So the woman (let's call her Beth) tells me she's coming to the next pop-up night (which is tonight). Asks me if i'm serving empanadas (i'm not). She gets visibly upset. "Why the hell not? That's Mexican". I explain to her that we're doing a tasting menu, one dish from each of seven culinary areas, so we had to limit what we wanted to present and, though it cut out a lot of really tasty stuff, i'm really proud of the menu. "That's right, they're called STATES", she says, matter-of-factly. "That's why they're called the United STATES of Mexico".
Me: "Yes, I know. But we've broken it down into seven regions and featuring one dish from each region".
Her: "Well, I can't wait".

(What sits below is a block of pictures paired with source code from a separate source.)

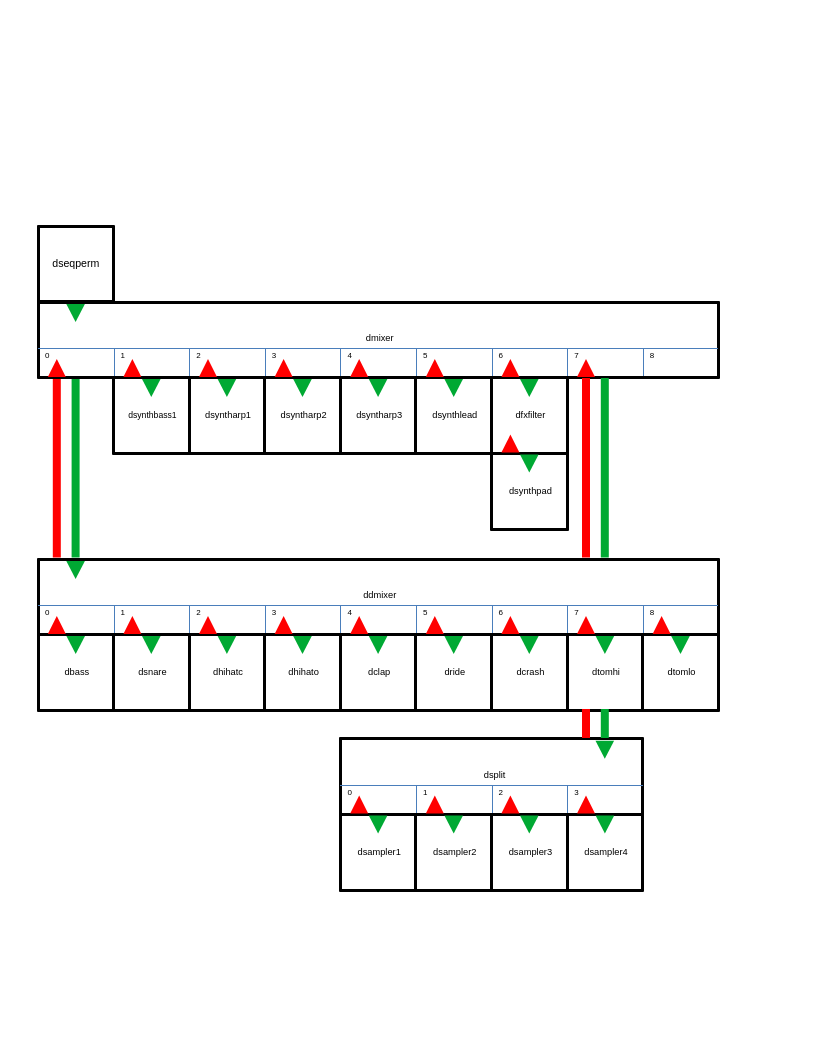
<!DOCTYPE html>
<html lang="en">
<head>
<meta charset="utf-8">
<title>Mixer routing diagram</title>
<style>
:root {
  --ink: #000;
  --paper: #fff;
  --send: #00a933;
  --return: #f00;
  --rule: #4a7ebb;
  --pitch: 75.6px;
  --line: 3px;
}
* { box-sizing: border-box; margin: 0; }
html, body { width: 816px; height: 1056px; overflow: hidden; background: var(--paper); }
.diagram {
  position: relative; width: 816px; height: 1056px;
  font: 9.3px/11px "Liberation Sans", Arial, sans-serif; color: var(--ink);
}
.modules, .mixer { position: absolute; left: calc(36.5px + var(--col) * var(--pitch)); top: var(--top); }
.modules { display: flex; }
.module {
  flex: none; display: flex; align-items: center; justify-content: center;
  width: calc(var(--pitch) + var(--line)); height: calc(var(--pitch) + var(--line));
  margin-right: calc(0px - var(--line)); padding-left: 2px;
  border: var(--line) solid var(--ink); border-radius: 1px;
}
.sequencer { font-size: 10.6px; padding-left: 0; }
.long { font-size: 8.65px; }
.mixer {
  display: flex; flex-direction: column;
  width: calc(var(--count) * var(--pitch) + var(--line)); height: calc(var(--pitch) + var(--line));
  border: var(--line) solid var(--ink); border-radius: 1px;
}
.mixer h2 { flex: 1; display: flex; align-items: flex-end; justify-content: center; padding: 0 0 4px 3px; font: inherit; }
.channels { display: flex; height: 28px; padding: 0; list-style: none; border-top: 1px solid var(--rule); margin: 0 -1.5px; }
.channels li { flex: 1; padding: 1px 0 0 6px; font-size: 8px; border-left: 1px solid var(--rule); }
.channels li:first-child { border-left-color: transparent; }
.signals { position: absolute; inset: 0; }
.send { fill: var(--send); }
.return { fill: var(--return); }
</style>
</head>
<body>
<main class="diagram">
  <div class="modules" style="--col:0;--top:224.5px"><div class="module sequencer">dseqperm</div></div>

  <section class="mixer" style="--col:0;--count:9;--top:300.7px">
    <h2>dmixer</h2>
    <ol class="channels"><li>0</li><li>1</li><li>2</li><li>3</li><li>4</li><li>5</li><li>6</li><li>7</li><li>8</li></ol>
  </section>
  <div class="modules" style="--col:1;--top:376.3px">
    <div class="module long">dsynthbass1</div>
    <div class="module">dsyntharp1</div>
    <div class="module">dsyntharp2</div>
    <div class="module">dsyntharp3</div>
    <div class="module">dsynthlead</div>
    <div class="module">dfxfilter</div>
  </div>
  <div class="modules" style="--col:6;--top:452px"><div class="module">dsynthpad</div></div>

  <section class="mixer" style="--col:0;--count:9;--top:557.7px">
    <h2>ddmixer</h2>
    <ol class="channels"><li>0</li><li>1</li><li>2</li><li>3</li><li>4</li><li>5</li><li>6</li><li>7</li><li>8</li></ol>
  </section>
  <div class="modules" style="--col:0;--top:633.3px">
    <div class="module">dbass</div>
    <div class="module">dsnare</div>
    <div class="module">dhihatc</div>
    <div class="module">dhihato</div>
    <div class="module">dclap</div>
    <div class="module">dride</div>
    <div class="module">dcrash</div>
    <div class="module">dtomhi</div>
    <div class="module">dtomlo</div>
  </div>

  <section class="mixer" style="--col:4;--count:4;--top:737.4px">
    <h2 style="padding-left:6px">dsplit</h2>
    <ol class="channels"><li>0</li><li>1</li><li>2</li><li>3</li></ol>
  </section>
  <div class="modules" style="--col:4;--top:813px">
    <div class="module">dsampler1</div>
    <div class="module">dsampler2</div>
    <div class="module">dsampler3</div>
    <div class="module">dsampler4</div>
  </div>

  <svg class="signals" width="816" height="1056" viewBox="0 0 816 1056" aria-hidden="true">
    <defs>
      <polygon id="up" class="return" points="-9,18 9,18 0,0"/>
      <polygon id="down" class="send" points="-9.3,0 9.3,0 0,18"/>
      <g id="pair"><use href="#up"/><use href="#down" x="18.9" y="20"/></g>
    </defs>

    <g id="sequencer-to-dmixer"><use href="#down" x="75.6" y="304"/></g>

    <g id="dmixer-channels">
      <use href="#up" x="56.8" y="359"/>
      <use href="#pair" x="132.4" y="359"/>
      <use href="#pair" x="208" y="359"/>
      <use href="#pair" x="283.6" y="359"/>
      <use href="#pair" x="359.2" y="359"/>
      <use href="#pair" x="434.8" y="359"/>
      <use href="#pair" x="510.4" y="359"/>
      <use href="#up" x="586" y="359"/>
      <use href="#pair" x="510.4" y="434.6"/>
    </g>

    <g id="dmixer-to-ddmixer">
      <rect class="return" x="52.8" y="379" width="8" height="178.5"/>
      <rect class="send" x="71.6" y="379" width="8" height="178.5"/>
      <rect class="return" x="582" y="378" width="8" height="179.5"/>
      <rect class="send" x="600.8" y="378" width="8" height="179.5"/>
      <use href="#down" x="75.6" y="561"/>
    </g>

    <g id="ddmixer-channels">
      <use href="#pair" x="56.8" y="616"/>
      <use href="#pair" x="132.4" y="616"/>
      <use href="#pair" x="208" y="616"/>
      <use href="#pair" x="283.6" y="616"/>
      <use href="#pair" x="359.2" y="616"/>
      <use href="#pair" x="434.8" y="616"/>
      <use href="#pair" x="510.4" y="616"/>
      <use href="#pair" x="586" y="616"/>
      <use href="#pair" x="661.6" y="616"/>
    </g>

    <g id="dtomhi-to-dsplit">
      <rect class="return" x="582" y="709" width="8" height="29"/>
      <rect class="send" x="600.8" y="709" width="8" height="29"/>
      <use href="#down" x="604.8" y="740.7"/>
    </g>

    <g id="dsplit-channels">
      <use href="#pair" x="359.2" y="795.5"/>
      <use href="#pair" x="434.8" y="795.5"/>
      <use href="#pair" x="510.4" y="795.5"/>
      <use href="#pair" x="586" y="795.5"/>
    </g>
  </svg>
</main>
</body>
</html>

Me: "Oh good!", I exclaim. "I'm really happy to hear that. We've gotten good feedback so far. We've been trying to make it as authentic as possible, specifically not Tex-Mex or Southwestern or anything fusion-y". God, did I just use that word? I hate that word. "I tried to keep faithful to the spices and heat in the original dishes".

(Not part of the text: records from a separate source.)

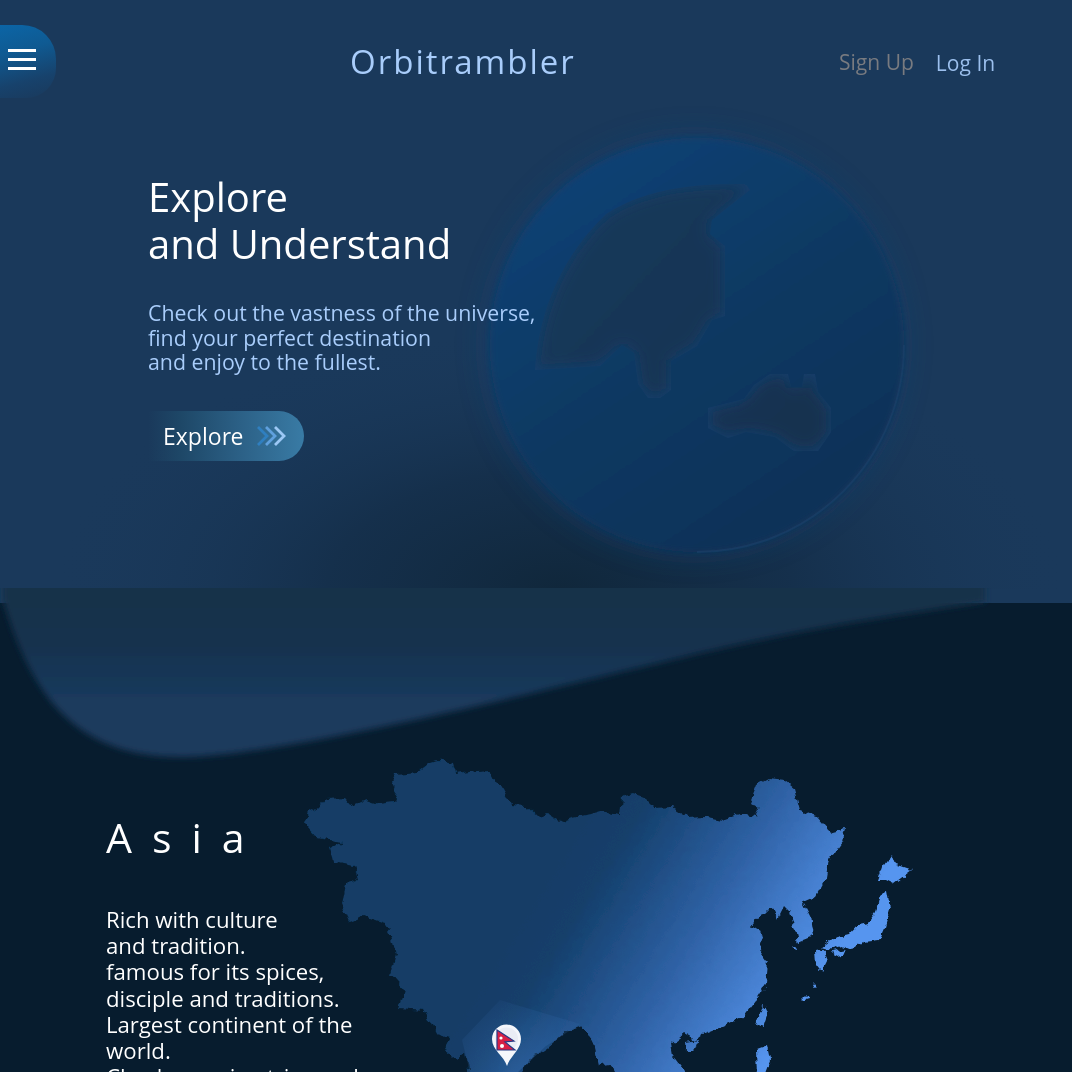
<!DOCTYPE html>
<html lang="en">
<head>
<meta charset="utf-8">
<title>Orbitrambler</title>
<style>
:root{
  --night:#071c2e;
  --navy:#1a395b;
  --sky:#a9cdfb;
  --white:#fff;
  --muted:#797b80;
  --ocean:#0f3a68;
}
*{box-sizing:border-box;margin:0;padding:0}
body{background:var(--night);overflow:hidden}
a{color:inherit;text-decoration:none}
.page{position:relative;width:1072px;height:1072px;overflow:hidden;background:var(--night);font-family:"Open Sans",sans-serif;color:var(--white)}
.backdrop{position:absolute;left:0;top:0}
.content{position:relative;height:1072px}
.hero{height:603px}
.site-header{display:grid;grid-template-columns:350px 488px auto;align-items:start;height:173px}
.menu{display:flex;flex-direction:column;gap:6.4px;width:56px;height:73px;margin-top:25px;padding:24px 0 0 8px;border-radius:0 34px 30px 0;background:linear-gradient(165deg,#0b65a6 0%,#0f5a92 35%,#17426c 72%,rgba(26,57,91,0) 100%)}
.menu span{width:28px;height:2.8px;background:var(--white)}
.brand{margin-top:42px;font-size:33px;line-height:40px;letter-spacing:2px;color:var(--sky);white-space:nowrap}
.account{display:flex;gap:22px;margin-top:48px;padding-left:1px;font-size:21px;line-height:28px;white-space:nowrap}
.sign-up{color:var(--muted)}
.log-in{padding-top:1px;color:#9cc0ee}
.pitch{display:flex;flex-direction:column;align-items:flex-start;padding-left:148px;white-space:nowrap}
.pitch h1{font-size:40px;line-height:47px;font-weight:400}
.pitch p{margin-top:34px;font-size:21.3px;line-height:24.7px;color:var(--sky)}
.explore{display:flex;align-items:center;gap:13px;width:156px;height:50px;margin-top:35.5px;padding-left:15px;border-radius:0 25px 25px 0;background:linear-gradient(90deg,rgba(26,57,91,0),#1e4868 22%,#2c6187 60%,#397ba5);font-size:23px;line-height:50px}
.region{padding:207px 0 0 106px;white-space:nowrap}
.region h2{font-size:41px;line-height:54px;font-weight:400;letter-spacing:20px}
.region p{margin-top:43px;font-size:22.2px;line-height:26.2px}
</style>
</head>
<body>
<div class="page">
  <svg class="backdrop" width="1072" height="1072" viewBox="0 0 1072 1072" aria-hidden="true">
    <defs>
      <radialGradient id="hero-shade" gradientUnits="userSpaceOnUse" cx="0" cy="0" r="1" gradientTransform="translate(560 590) scale(510 265)">
        <stop offset="0" stop-color="#10273b"/>
        <stop offset=".45" stop-color="#142e49" stop-opacity=".85"/>
        <stop offset="1" stop-color="#1a395b" stop-opacity="0"/>
      </radialGradient>
      <linearGradient id="wave-fill" x1="0" y1="588" x2="0" y2="700" gradientUnits="userSpaceOnUse">
        <stop offset="0" stop-color="#163049"/>
        <stop offset=".5" stop-color="#17324e"/>
        <stop offset="1" stop-color="#1a3a5d"/>
      </linearGradient>
      <linearGradient id="ocean-fill" x1=".1" y1=".1" x2=".7" y2="1">
        <stop offset="0" stop-color="#114175"/>
        <stop offset=".5" stop-color="#0f3962"/>
        <stop offset="1" stop-color="#0f3157"/>
      </linearGradient>
      <linearGradient id="land-fill" x1="540" y1="200" x2="800" y2="450" gradientUnits="userSpaceOnUse">
        <stop offset="0" stop-color="#19395c"/>
        <stop offset="1" stop-color="#14324f"/>
      </linearGradient>
      <linearGradient id="asia-fill" x1="560" y1="860" x2="800" y2="1010" gradientUnits="userSpaceOnUse">
        <stop offset="0" stop-color="#123c66"/>
        <stop offset=".15" stop-color="#143f6b"/>
        <stop offset=".55" stop-color="#2f62a6"/>
        <stop offset=".82" stop-color="#4781d2"/>
        <stop offset="1" stop-color="#5695ef"/>
      </linearGradient>
      <radialGradient id="south-light" gradientUnits="userSpaceOnUse" cx="530" cy="1090" r="110">
        <stop offset="0" stop-color="#3b75bd" stop-opacity=".5"/>
        <stop offset="1" stop-color="#3b75bd" stop-opacity="0"/>
      </radialGradient>
      <filter id="soft" x="-10%" y="-10%" width="120%" height="120%"><feGaussianBlur stdDeviation="3"/></filter>
      <filter id="halo" x="-20%" y="-20%" width="140%" height="140%"><feGaussianBlur stdDeviation="14"/></filter>
      <filter id="haze" x="-20%" y="-20%" width="140%" height="140%"><feGaussianBlur stdDeviation="8"/></filter>
      <filter id="coast" x="-3%" y="-3%" width="106%" height="106%">
        <feTurbulence type="fractalNoise" baseFrequency=".13" numOctaves="2" seed="4" result="noise"/>
        <feDisplacementMap in="SourceGraphic" in2="noise" scale="8" xChannelSelector="R" yChannelSelector="G"/>
      </filter>
      <path id="land-asia" d="M535 370C538 320 556 262 606 214C650 186 700 184 746 184L750 190L712 220L710 234L725 246V316L712 320L697 346L671 361V390L660 398H648L638 384L634 353L622 345L600 366Z"/>
      <path id="land-australia" d="M708 408L724 404L744 399L754 385L770 374H788L791 387H802L804 374H815L818 392L831 408V432L818 451H794L775 437L746 432L728 438L708 428Z"/>
      <clipPath id="hero-area"><rect width="1072" height="589"/></clipPath>
      <clipPath id="land-area"><use href="#land-asia"/><use href="#land-australia"/></clipPath>
      <clipPath id="below-hero"><rect y="588" width="1072" height="200"/></clipPath>
    </defs>

    <rect width="1072" height="603" fill="#1a395b"/>
    <rect width="1072" height="589" fill="url(#hero-shade)"/>

    <g id="wave" clip-path="url(#below-hero)">
      <path d="M3 570V600C32 700 80 757 180 757C300 757 640 664 760 640C850 621 920 612 985 602V570Z" fill="url(#wave-fill)" filter="url(#soft)"/>
    </g>

    <g id="globe">
      <circle cx="694" cy="345" r="209" fill="#12406f" opacity=".6" filter="url(#halo)"/>
      <circle cx="697" cy="345" r="207" fill="url(#ocean-fill)" filter="url(#soft)"/>
      <path d="M904 345A207 207 0 0 1 697 552" fill="none" stroke="#1b416b" stroke-width="2" opacity=".6"/>
      <g fill="#124070">
        <use href="#land-asia"/>
        <use href="#land-australia"/>
      </g>
      <g fill="url(#land-fill)" clip-path="url(#land-area)">
        <use href="#land-asia" filter="url(#haze)"/>
        <use href="#land-australia" filter="url(#haze)"/>
      </g>
    </g>

    <g id="asia-map" fill="url(#asia-fill)">
      <g filter="url(#coast)">
        <path id="mainland" d="M305 824L309 812L320 806L326 799L345 798L352 806L366 800L378 804L394 802L397 792L392 783L396 774L418 772L428 764L442 760L453 763L456 774L468 772L488 770L494 782L501 786L511 805L526 806L538 817L548 814L560 822L572 818L590 814L600 811L620 814L622 797L632 794L646 799L655 808L672 807L688 817L704 816L722 820L742 813L756 816L760 808L750 802L757 784L768 778L784 780L794 788L800 810L816 816L830 832L845 828L842 842L829 860L826 878L816 896L803 902L810 916L813 936L798 942L794 926L790 912L784 906L778 918L770 908L757 918L751 926L764 934L759 950L768 962L766 984L756 1000L744 1016L722 1026L702 1034L694 1040L684 1034L671 1044L673 1056L688 1076H616L610 1064L598 1066L592 1040L582 1026L562 1034L546 1048L534 1056L518 1076H470L466 1052L456 1060L444 1050L450 1038L436 1034L424 1010L398 1008L404 990L390 974L396 954L388 924L364 916L350 922L342 904L346 884L358 880L354 866L334 862L330 848L342 842L318 838Z"/>
        <path d="M742 912L754 904L764 894L769 900L762 908L774 904L764 914L752 918Z"/>
        <path d="M878 880L882 868L891 855L898 865L913 870L902 878L894 884L886 880Z"/>
        <path d="M880 894L887 892L890 908L885 926L879 940L862 942L852 950L842 946L828 950L821 948L834 938L850 934L858 925L868 923L876 912Z"/>
        <path d="M815 952L824 950L828 960L822 972L816 964ZM832 951L845 948L842 955L834 957Z"/>
        <path d="M756 1025L763 1006L768 1010L762 1028ZM686 1042L698 1040L694 1052L687 1052ZM757 1076L756 1050L767 1046L770 1060L764 1076Z"/>
        <path d="M802 1000L808 994L809 998ZM812 988L814 984L816 987ZM792 948L799 946L798 950Z"/>
      </g>
      <path d="M470 1072L462 1040L500 1000L580 1024L546 1046L518 1072Z" fill="url(#south-light)"/>
    </g>

    <g id="nepal-pin">
      <path d="M507 1066C504 1056 492 1050 492 1039A14.5 14.5 0 0 1 521 1039C521 1050 510 1056 507 1066Z" fill="#f4f6fb"/>
      <circle cx="506.5" cy="1039" r="11.5" fill="#e9ecf5"/>
      <path d="M497 1030L514 1041L505 1042L515 1050H497Z" fill="#d71f45" stroke="#263a86" stroke-width="1.2"/>
      <circle cx="501" cy="1038" r="1.6" fill="#fff"/>
      <circle cx="502" cy="1046" r="2" fill="#fff"/>
    </g>
  </svg>

  <div class="content">
    <section class="hero">
      <header class="site-header">
        <a class="menu" href="#" aria-label="Menu"><span></span><span></span><span></span></a>
        <div class="brand">Orbitrambler</div>
        <nav class="account">
          <a class="sign-up" href="#">Sign Up</a>
          <a class="log-in" href="#">Log In</a>
        </nav>
      </header>
      <div class="pitch">
        <h1>Explore<br>and Understand</h1>
        <p>Check out the vastness of the universe,<br>find your perfect destination<br>and enjoy to the fullest.</p>
        <a class="explore" href="#">Explore
          <svg width="32" height="22" viewBox="0 0 32 22" fill="none" stroke-width="2.8" aria-hidden="true">
            <path d="M2 2L11 11L2 20" stroke="#2f7fc0"/>
            <path d="M10 2L19 11L10 20" stroke="#5fa0de"/>
            <path d="M19 2L28 11L19 20" stroke="#9cc8f5"/>
          </svg>
        </a>
      </div>
    </section>
    <section class="region">
      <h2>Asia</h2>
      <p>Rich with culture<br>and tradition.<br>famous for its spices,<br>disciple and traditions.<br>Largest continent of the<br>world.<br>Check amazing trips and</p>
    </section>
  </div>
</div>
</body>
</html>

Her: "What? What are you talking about. I HATE spicy food".
Me: "Oh. Uh".
Her: "And my in-laws are coming and they're Italian. They think puttanesca is spicy. So they hate spicy food too".

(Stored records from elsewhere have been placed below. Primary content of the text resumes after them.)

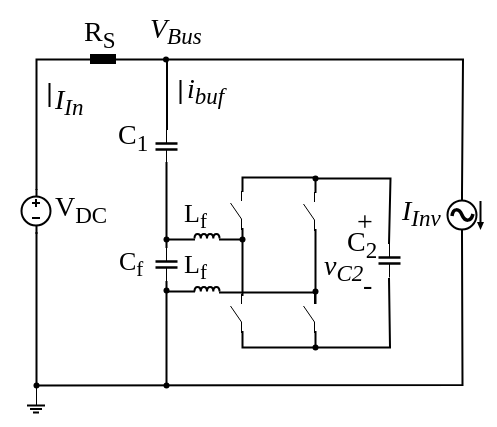
<!DOCTYPE html>
<html lang="en">
<head>
<meta charset="utf-8">
<title>Buffer circuit schematic</title>
<style>
:root { --ink: #000; --paper: #fff; }
* { box-sizing: border-box; }
body { margin: 0; background: var(--paper); overflow: hidden; }
.schematic {
  position: relative; width: 497px; height: 427px; overflow: hidden;
  background: var(--paper); color: var(--ink);
  font-family: "Liberation Serif", "Times New Roman", serif;
}
.circuit { position: absolute; inset: 0; display: block; }
.wire { fill: none; stroke: var(--ink); stroke-width: 2; stroke-linejoin: miter; }
.lead { fill: none; stroke: var(--ink); stroke-width: 1; }
.plate { fill: none; stroke: var(--ink); stroke-width: 2.4; }
.wave { fill: none; stroke: var(--ink); stroke-width: 3.5; }
.node, .solid { fill: var(--ink); }
.label {
  position: absolute; font-size: 28px; line-height: 28px; white-space: nowrap;
}
.label sub {
  position: relative; top: 7px; font-size: 23px; line-height: 0; vertical-align: baseline;
}
.variable { font-style: italic; }
.variable sub { top: 6px; }
.filter { font-size: 26px; line-height: 26px; }
.filter sub { top: 6px; font-size: 21px; }
.r-source { left: 84px; top: 18px; }
.v-bus { left: 150px; top: 15px; }
.i-in { left: 55px; top: 86px; }
.i-buf { left: 187px; top: 75px; }
.c-one { left: 118px; top: 121px; }
.v-dc { left: 55px; top: 193px; }
.l-upper { left: 184px; top: 201px; }
.c-filter { left: 119px; top: 249px; }
.l-lower { left: 184px; top: 252px; }
.c-two { left: 347px; top: 228px; }
.v-c-two { left: 324px; top: 252px; }
.i-inv { left: 402px; top: 197px; }
.plus { left: 357px; top: 208px; }
.minus { left: 363px; top: 271px; }
</style>
</head>
<body>
<main class="schematic">
  <svg class="circuit" width="497" height="427" viewBox="0 0 497 427" aria-hidden="true">
    <defs>
      <g id="capacitor">
        <path class="lead" d="M0-17V-3M0 3V17"/>
        <path class="plate" d="M-11-3H11M-11 3H11"/>
      </g>
      <g id="switch">
        <path class="lead" d="M0-14V-4M-11-2L0 14V25"/>
      </g>
      <path id="coil" class="wire" d="M0 0C0-6 6-6 6.300 0C6.300-6 12.500-6 12.500 0C12.500-6 18.800-6 18.800 0C18.800-6 25-6 25 0"/>
    </defs>

    <g id="outer-loop">
      <path class="wire" d="M36.500 190V59.500H90M116 59.500H463L462 194M462 236L462.500 385L36.500 385.500V232"/>
      <rect class="solid" x="90" y="54" width="26" height="10"/>
    </g>

    <g id="dc-source">
      <circle class="wire" cx="36" cy="211" r="14.500"/>
      <path class="wire" d="M36.500 189V197M36.500 226V234M32 203H40M36 199V207M32 218H40"/>
    </g>

    <g id="load-source">
      <circle class="wire" cx="462" cy="215" r="14.500"/>
      <path class="wire" d="M462 192V201M462 229V238"/>
      <path class="wave" d="M452 216C453 208 459 208 462 215S471 222 473 214"/>
      <path class="wire" d="M480.500 201V223"/>
      <polygon class="solid" points="477,222 484,222 480.500,230"/>
    </g>

    <g id="buffer-branch">
      <path class="wire" d="M167 59V130M166.500 162V248M166.500 281V385"/>
      <use href="#capacitor" x="166.500" y="146.500"/>
      <use href="#capacitor" x="166.500" y="264.500"/>
      <path class="wire" d="M166 239.500H195M219 239.500H242M166 291.500H195M219 292.500H315"/>
      <use href="#coil" x="194.500" y="238.500"/>
      <use href="#coil" x="194.500" y="291.500"/>
    </g>

    <g id="bridge">
      <path class="wire" d="M242.500 192V177.500H315L315.500 178.500H390.500L389 244M389 278L390 347.500H242.500V331M242.500 228V296M315.500 178V193M315.500 229V304M315.500 331V347"/>
      <use href="#switch" x="241.500" y="205"/>
      <use href="#switch" x="314.500" y="206"/>
      <use href="#switch" x="241.500" y="308"/>
      <use href="#switch" x="314.500" y="308"/>
      <use href="#capacitor" x="389.500" y="260.500"/>
    </g>

    <g id="ground">
      <path class="lead" d="M36.500 386V405"/>
      <path class="wire" d="M27 405.500H45M30 409H42M33 412.500H39"/>
    </g>

    <g id="current-markers">
      <path class="wire" d="M49.500 83V107M180.500 80V104"/>
    </g>

    <g id="junctions" class="node">
      <circle cx="166" cy="59.500" r="3"/>
      <circle cx="166.500" cy="239.500" r="3"/>
      <circle cx="242.500" cy="239.500" r="3"/>
      <circle cx="166.500" cy="290.500" r="3"/>
      <circle cx="315.500" cy="291.500" r="3"/>
      <circle cx="315.500" cy="178.500" r="3"/>
      <circle cx="315.500" cy="347.500" r="3"/>
      <circle cx="166.500" cy="385.500" r="3"/>
      <circle cx="36.500" cy="385.500" r="3"/>
    </g>
  </svg>

  <span class="label r-source">R<sub>S</sub></span>
  <span class="label variable v-bus">V<sub>Bus</sub></span>
  <span class="label variable i-in">I<sub>In</sub></span>
  <span class="label variable i-buf">i<sub>buf</sub></span>
  <span class="label c-one">C<sub>1</sub></span>
  <span class="label v-dc">V<sub>DC</sub></span>
  <span class="label filter l-upper">L<sub>f</sub></span>
  <span class="label filter c-filter">C<sub>f</sub></span>
  <span class="label filter l-lower">L<sub>f</sub></span>
  <span class="label plus">+</span>
  <span class="label c-two">C<sub>2</sub></span>
  <span class="label variable v-c-two">v<sub>C2</sub></span>
  <span class="label minus">-</span>
  <span class="label variable i-inv">I<sub>Inv</sub></span>
</main>
</body>
</html>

Me: "Well... perhaps for your table I could arrange to have your dishes less spicy so it'll be more of an enjoyable experience for you - "
Her: "Look", she said, cutting me off. "I'm from CALIFORNIA. I've had great Mexican food. All the Mexican food in California is NOT SPICY. How dare you call your food authentic Mexican if you haven't even had authentic Mexican? I mean, come on!", she laughed. "The Mexicans in California make great food. You don't know what you're talking about".
Me: "Well actually I HAVE had authentic Mexican and some of it is indeed quite spicy".
Her: "Well you're wrong".
Me: "Okay, well I beg to differ".
Her: "But I'M RIGHT. It's NOT SPICY. Have you had a Mexican taste your food and tell you it was authentic?"
Me: "Are there any Mexicans in Saigon? I don't know any Mexicans in Saigon".
Her: "Well there you go", she said smugly. "You're wrong".
This was my breaking point. It took every ounce of my being not to lash back, but instead I caught myself and thought, What would my chef friends back in the States do? One of them, notorious for being in-your-face-I-don't-give-a-rat's-ass-honest, would have told her to save her money and stay the fuck home because her happy ass wasn't welcome in his establishment (though he would have used way more colorful adjectives). I decided not to be that frank. Instead, I took a deep breath, sat back in my chair, and smiled. And this infuriated her. She grabbed her phone and immediately started pretending to text someone or look something up, involving many furious motions. Within minutes she got up and left.
I notified my marketing girl to expect a cancellation today, table of 4.
Are these the types of people i'm supposed to be friends with? because if so, they can go back to California.